From the records below, copy each line in which the string "drawTrail" occurs.

┌─ ENTRIES SUPPLIED

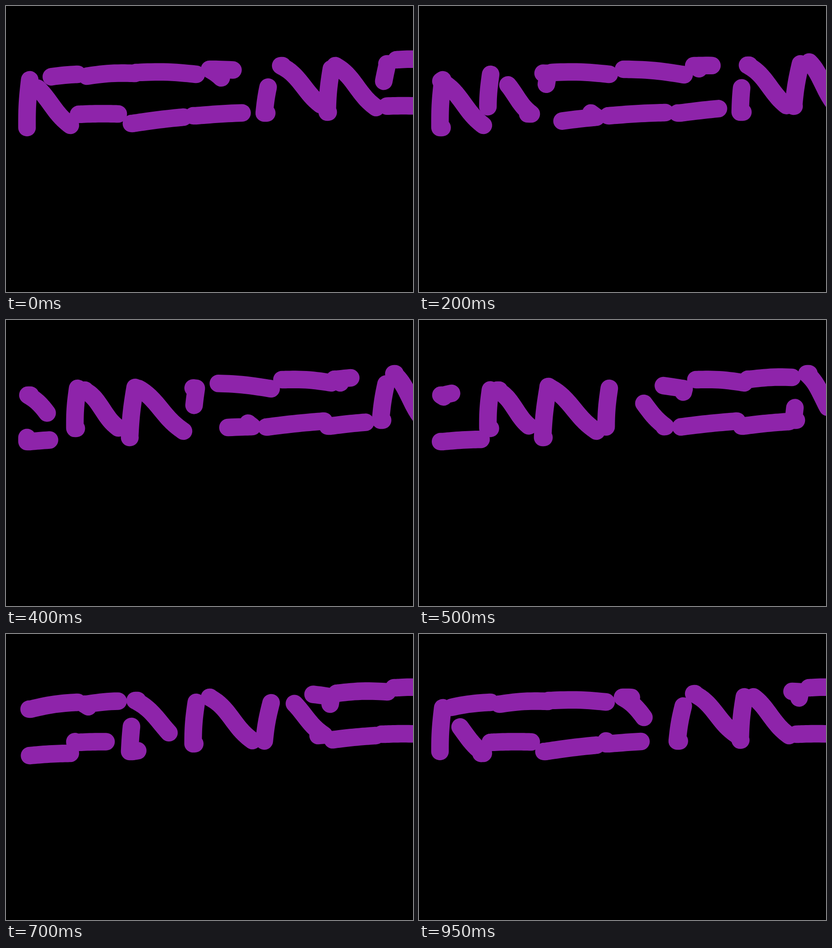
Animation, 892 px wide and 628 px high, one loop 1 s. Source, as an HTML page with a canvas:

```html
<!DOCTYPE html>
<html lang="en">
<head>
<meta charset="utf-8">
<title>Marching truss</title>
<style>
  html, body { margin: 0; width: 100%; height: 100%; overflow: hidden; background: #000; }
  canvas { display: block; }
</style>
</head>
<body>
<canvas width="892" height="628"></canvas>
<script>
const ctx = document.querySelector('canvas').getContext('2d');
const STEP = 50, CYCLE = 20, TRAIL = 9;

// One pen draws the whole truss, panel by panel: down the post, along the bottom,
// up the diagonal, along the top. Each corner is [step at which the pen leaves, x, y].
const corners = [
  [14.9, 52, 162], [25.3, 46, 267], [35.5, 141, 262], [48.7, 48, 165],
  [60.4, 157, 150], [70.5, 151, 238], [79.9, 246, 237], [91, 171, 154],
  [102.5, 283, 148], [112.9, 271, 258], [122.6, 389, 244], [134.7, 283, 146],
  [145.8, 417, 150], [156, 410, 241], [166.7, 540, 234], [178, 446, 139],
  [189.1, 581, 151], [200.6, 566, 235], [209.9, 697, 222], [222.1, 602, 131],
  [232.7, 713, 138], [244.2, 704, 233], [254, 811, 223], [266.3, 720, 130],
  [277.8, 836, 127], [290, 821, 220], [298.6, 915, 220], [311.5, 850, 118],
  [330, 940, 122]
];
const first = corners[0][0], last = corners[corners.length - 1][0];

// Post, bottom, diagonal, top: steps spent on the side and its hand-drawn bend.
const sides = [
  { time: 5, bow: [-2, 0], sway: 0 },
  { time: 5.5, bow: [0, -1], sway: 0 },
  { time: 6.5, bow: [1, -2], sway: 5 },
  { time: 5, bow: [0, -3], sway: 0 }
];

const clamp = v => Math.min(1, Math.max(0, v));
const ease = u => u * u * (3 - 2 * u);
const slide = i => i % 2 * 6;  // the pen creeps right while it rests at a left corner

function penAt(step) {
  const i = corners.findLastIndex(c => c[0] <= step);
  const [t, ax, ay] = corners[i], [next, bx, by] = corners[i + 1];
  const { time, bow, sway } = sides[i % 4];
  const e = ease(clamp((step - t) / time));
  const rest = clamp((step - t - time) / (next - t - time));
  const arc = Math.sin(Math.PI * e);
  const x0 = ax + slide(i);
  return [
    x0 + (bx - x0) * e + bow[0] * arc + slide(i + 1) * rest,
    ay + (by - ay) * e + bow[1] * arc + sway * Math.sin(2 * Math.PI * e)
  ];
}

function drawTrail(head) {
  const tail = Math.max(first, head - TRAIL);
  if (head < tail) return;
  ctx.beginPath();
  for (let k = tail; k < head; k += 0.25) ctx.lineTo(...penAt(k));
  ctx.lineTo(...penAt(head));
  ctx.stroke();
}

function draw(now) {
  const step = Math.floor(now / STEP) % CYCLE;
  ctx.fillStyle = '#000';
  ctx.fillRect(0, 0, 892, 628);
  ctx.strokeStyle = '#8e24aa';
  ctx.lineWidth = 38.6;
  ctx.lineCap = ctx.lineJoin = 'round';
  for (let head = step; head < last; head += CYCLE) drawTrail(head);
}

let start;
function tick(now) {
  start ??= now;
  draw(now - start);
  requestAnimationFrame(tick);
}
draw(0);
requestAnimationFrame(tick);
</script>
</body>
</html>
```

└─

* TASK RESULT:
function drawTrail(head) {
  for (let head = step; head < last; head += CYCLE) drawTrail(head);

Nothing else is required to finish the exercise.